From the entries, return every line where the string "drawStatus" shows up.

== Input material ==
◆ ◆ ◆ ◆ ◆
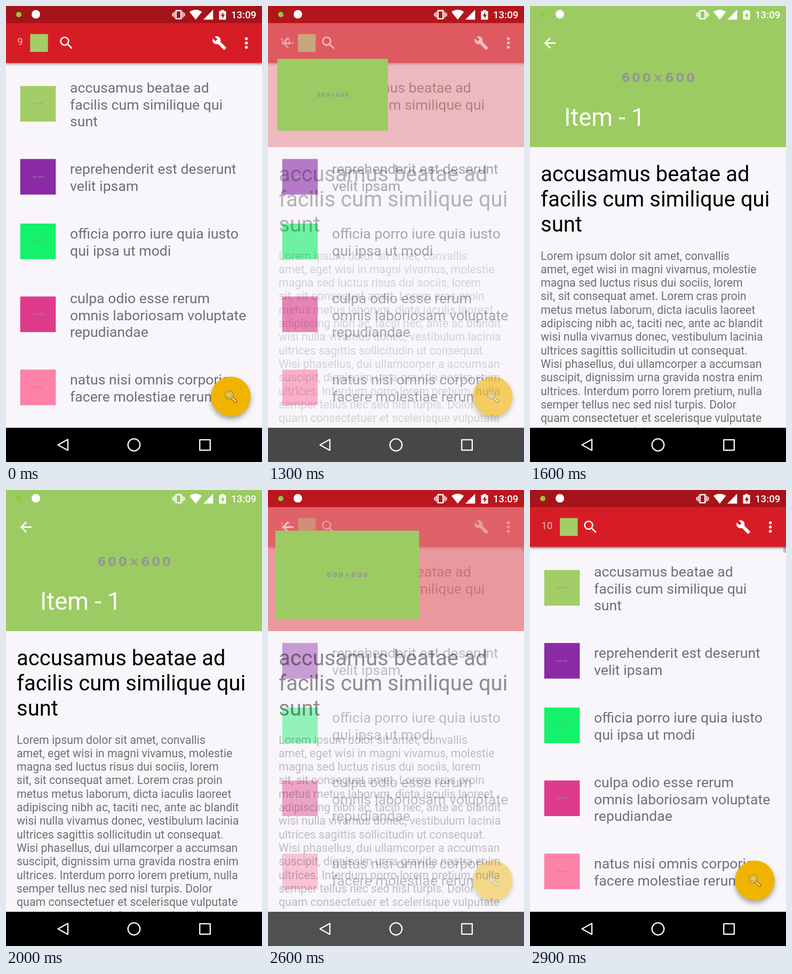
Recreate the animation shown at these times as an HTML page with a canvas. Size 480 px wide and 853 px high, loop 3 s.

```html
<!DOCTYPE html>
<html lang="la">
<head>
<meta charset="utf-8">
<title>List to detail transition</title>
<style>
html, body { margin: 0; width: 100%; height: 100%; overflow: hidden; background: #f8f6fa; }
canvas { display: block; width: 480px; height: 853px; }
</style>
</head>
<body>
<canvas id="stage" width="480" height="853"></canvas>
<script>
const W = 480, H = 853, LOOP = 3000, STEP = 100;
const BAR = 32, TOOLBAR = 106.5, HEADER = 264, NAV = 789;
const PAPER = '#f8f6fa', RED = '#d61d25', DARK_RED = '#a5141a';
const GREEN = '#9bcb62', GREY_TEXT = 'rgba(0,0,0,.55)';

const stage = document.getElementById('stage').getContext('2d');
const buffer = document.createElement('canvas');
buffer.width = W;
buffer.height = H;
const layer = buffer.getContext('2d');

const ICONS = {
  search: new Path2D('M15.5 14h-.79l-.28-.27A6.47 6.47 0 0 0 16 9.5 6.5 6.5 0 1 0 9.5 16c1.61 0 3.09-.59 4.23-1.57l.27.28v.79l5 4.99L20.49 19zm-6 0C7.01 14 5 11.99 5 9.5S7.01 5 9.5 5 14 7.01 14 9.5 11.99 14 9.5 14z'),
  wrench: new Path2D('M22.7 19l-9.1-9.1c.9-2.3.4-5-1.5-6.9-2-2-5-2.4-7.4-1.3L9 6 6 9 1.6 4.7C.4 7.1.9 10.1 2.9 12.1c1.9 1.9 4.6 2.4 6.9 1.5l9.1 9.1c.4.4 1 .4 1.4 0l2.3-2.3c.5-.4.5-1.1.1-1.4z'),
  back: new Path2D('M20 11H7.83l5.59-5.59L12 4l-8 8 8 8 1.41-1.41L7.83 13H20v-2z'),
  battery: new Path2D('M399.5 9.5h3.5v-2h6v2h3.5v16h-13zM407.5 11.5l-5 7h3v5l5-7h-3z')
};

const ROWS = [
  { y: 183, color: '#a3cd66', base: 162, lines: ['accusamus beatae ad', 'facilis cum similique qui', 'sunt'] },
  { y: 319.5, color: '#8a2ba5', base: 314, lines: ['reprehenderit est deserunt', 'velit ipsam'] },
  { y: 440.3, color: '#14f16b', base: 435, lines: ['officia porro iure quia iusto', 'qui ipsa ut modi'] },
  { y: 576.7, color: '#de3c8a', base: 556, lines: ['culpa odio esse rerum', 'omnis laboriosam voluptate', 'repudiandae'] },
  { y: 713.5, color: '#fc82a8', base: 708, lines: ['natus nisi omnis corporis', 'facere molestiae rerum'] }
];

const BODY = [
  'Lorem ipsum dolor sit amet, convallis',
  'amet, eget wisi in magni vivamus, molestie',
  'magna sed luctus risus dui sociis, lorem',
  'sit, sit consequat amet. Lorem cras proin',
  'metus metus laborum, dicta iaculis laoreet',
  'adipiscing nibh ac, taciti nec, ante ac blandit',
  'wisi nulla vivamus donec, vestibulum lacinia',
  'ultrices sagittis sollicitudin ut consequat.',
  'Wisi phasellus, dui ullamcorper a accumsan',
  'suscipit, dignissim urna gravida nostra enim',
  'ultrices. Interdum porro lorem pretium, nulla',
  'semper tellus nec sed nisl turpis. Dolor',
  'quam consectetuer et scelerisque vulputate',
  'cras massa urna, dolor sem quis nulla'
];

function box(c, x, y, w, h, color) {
  c.fillStyle = color;
  c.fillRect(x, y, w, h);
}

function disc(c, x, y, r, color) {
  c.fillStyle = color;
  c.beginPath();
  c.arc(x, y, r, 0, 7);
  c.fill();
}

function polygon(c, ...points) {
  c.beginPath();
  points.forEach(([x, y]) => c.lineTo(x, y));
  c.closePath();
}

function text(c, lines, x, y, size, pitch, color, weight = 400) {
  c.font = `${weight} ${size}px Roboto, sans-serif`;
  c.fillStyle = color;
  lines.forEach((line, i) => c.fillText(line, x, y + i * pitch));
}

function icon(c, path, cx, cy, scale) {
  c.save();
  c.translate(cx, cy);
  c.scale(scale, scale);
  c.translate(-12, -12);
  c.fillStyle = '#fff';
  c.fill(path);
  c.restore();
}

// Placeholder picture; its label scales with the width.
function picture(c, x, y, w, h, color) {
  box(c, x, y, w, h, color);
  c.save();
  c.translate(x + w / 2, y + h / 2);
  c.scale(w / W, w / W);
  c.font = 'bold 23px "DejaVu Sans", sans-serif';
  c.letterSpacing = '3.7px';
  c.textAlign = 'center';
  c.fillStyle = '#969696';
  c.fillText('600×600', 2, 8.5);
  c.restore();
}

function drawFab(c) {
  c.save();
  c.shadowColor = 'rgba(0,0,0,.35)';
  c.shadowBlur = 10;
  c.shadowOffsetY = 5;
  disc(c, 421.5, 730.5, 37.3, '#f0b400');
  c.restore();

  c.lineCap = 'round';
  for (const [width, color] of [[5.5, '#8a6410'], [3, '#f6dfa0']]) {
    c.lineWidth = width;
    c.strokeStyle = color;
    c.beginPath();
    c.moveTo(424.5, 733.5);
    c.lineTo(430.5, 739.5);
    c.stroke();
  }
  disc(c, 418.5, 727.5, 8, '#8a6410');
  disc(c, 418.5, 727.5, 7, '#f6dfa0');
  disc(c, 418.5, 727.5, 5.3, '#8a6410');
  disc(c, 418.5, 727.5, 4.6, '#f2c648');
}

function drawList(c, s) {
  for (const [i, row] of ROWS.entries()) {
    if (i || !s.overlay) picture(c, 26.7, row.y - 33.3, 66.6, 66.6, row.color);
    text(c, row.lines, 120, row.base, 26.67, 31.55, GREY_TEXT);
  }
  if (s.scrollbar) box(c, 475, 106, 5, 11.5, '#bdbcbf');
  drawFab(c);

  c.save();
  c.shadowColor = 'rgba(0,0,0,.4)';
  c.shadowBlur = 4;
  c.shadowOffsetY = 2;
  box(c, 0, BAR, W, TOOLBAR - BAR, RED);
  c.restore();
  box(c, 0, 0, W, BAR, DARK_RED);

  text(c, [s.count], 21.3, 72.5, 18.67, 0, 'rgba(255,255,255,.7)');
  picture(c, s.wide ? 56 : 45.3, 52.5, 33.4, 33.4, '#a3cd66');
  icon(c, ICONS.search, 113.3, 69.2, 4 / 3);
  icon(c, ICONS.wrench, 400, 69.2, 1.17);
  for (const y of [61.3, 69.3, 77.3]) disc(c, 450.7, y, 2.7, '#fff');
  box(c, 0, NAV, W, H - NAV, '#000');
}

function drawDetail(c, s) {
  box(c, 0, 0, W, HEADER, RED);
  if (!s.overlay) picture(c, 0, 0, W, 266, GREEN);
  c.clearRect(0, HEADER, W, 4);
  icon(c, ICONS.back, 37.3, 69.3, 4 / 3);
  text(c, ['Item - 1'], 64, 224, 45.33, 0, '#fff');
  text(c, ROWS[0].lines, 20, 327.5, 40, 47.1, '#000');
  text(c, BODY, 20, 474.5, 21.33, 25.33, GREY_TEXT);
  box(c, 0, NAV, W, H - NAV, '#000');
}

function drawStatus(c) {
  disc(c, 24, 16, 5, '#96c83c');
  disc(c, 56, 15.5, 8, '#fff');

  // vibrate
  c.strokeStyle = '#fff';
  c.lineCap = 'butt';
  c.lineWidth = 2.4;
  c.strokeRect(318.7, 8.7, 9.6, 15.2);
  c.lineWidth = 2;
  for (const [dx, h] of [[8, 5.5], [11, 3]]) {
    for (const x of [323.5 - dx, 323.5 + dx]) {
      c.beginPath();
      c.moveTo(x, 16.3 - h);
      c.lineTo(x, 16.3 + h);
      c.stroke();
    }
  }

  // wifi and signal
  c.fillStyle = '#fff';
  c.beginPath();
  c.moveTo(355.7, 25.5);
  c.lineTo(344, 11);
  c.quadraticCurveTo(355.7, 2.8, 367.4, 11);
  c.fill();
  polygon(c, [370, 25.5], [388.3, 25.5], [388.3, 7]);
  c.fill();

  c.fill(ICONS.battery, 'evenodd');
  text(c, ['13:09'], 422, 23.2, 18.67, 0, '#fff', 500);
}

function drawNav(c) {
  c.strokeStyle = '#fff';
  c.lineJoin = 'round';
  c.lineWidth = 2.3;
  polygon(c, [97.5, 821], [116, 810.8], [116, 831.2]);
  c.stroke();
  c.beginPath();
  c.arc(240, 821, 11.3, 0, 7);
  c.stroke();
  c.strokeRect(363.3, 811.3, 19.6, 19.6);
}

function drawLayer(alpha, draw, s) {
  if (alpha <= 0) return;
  layer.clearRect(0, 0, W, H);
  draw(layer, s);
  stage.globalAlpha = alpha;
  stage.drawImage(buffer, 0, 0);
  stage.globalAlpha = 1;
}

// cubic-bezier(.4, 0, .2, 1)
function ease(t) {
  if (t <= 0) return 0;
  if (t >= 1) return 1;
  let lo = 0, hi = 1, u;
  for (let i = 0; i < 30; i++) {
    u = (lo + hi) / 2;
    const x = 1.2 * u * (1 - u) ** 2 + 0.6 * u * u * (1 - u) + u ** 3;
    if (x < t) lo = u; else hi = u;
  }
  return u * u * (3 - 2 * u);
}

const mix = (a, b, p) => a + (b - a) * p;

function stateAt(t) {
  return {
    open: ease((t - 1213) / 300) - ease((t - 2494) / 300),
    overlay: (t >= 1300 && t < 1600) || (t >= 2400 && t < 2900),
    wide: t >= 1100,
    count: t < 1000 ? '9' : t < 1100 ? '1' : '10',
    scrollbar: t >= 2500
  };
}

function render(t) {
  const s = stateAt(t), p = s.open;
  box(stage, 0, 0, W, H, PAPER);
  box(stage, 0, 0, W, BAR, DARK_RED);
  box(stage, 0, NAV, W, H - NAV, '#fff');

  drawLayer((1 - p) ** 1.2, drawList, s);
  drawLayer(p ** 1.2, drawDetail, s);

  if (s.overlay) {
    const x = mix(26.7, 0, p), y = mix(149.7, 0, p);
    const right = mix(93.3, W, p), bottom = mix(216.3, 266.5, p);
    picture(stage, x, y, right - x, bottom - y, GREEN);
  }
  drawStatus(stage);
  drawNav(stage);
}

const start = performance.now();

function tick() {
  const t = (performance.now() - start) % LOOP;
  render(Math.floor(t / STEP) * STEP);
  requestAnimationFrame(tick);
}
tick();
</script>
</body>
</html>
```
◆ ◆ ◆ ◆ ◆
== Response area ==
function drawStatus(c) {
  drawStatus(stage);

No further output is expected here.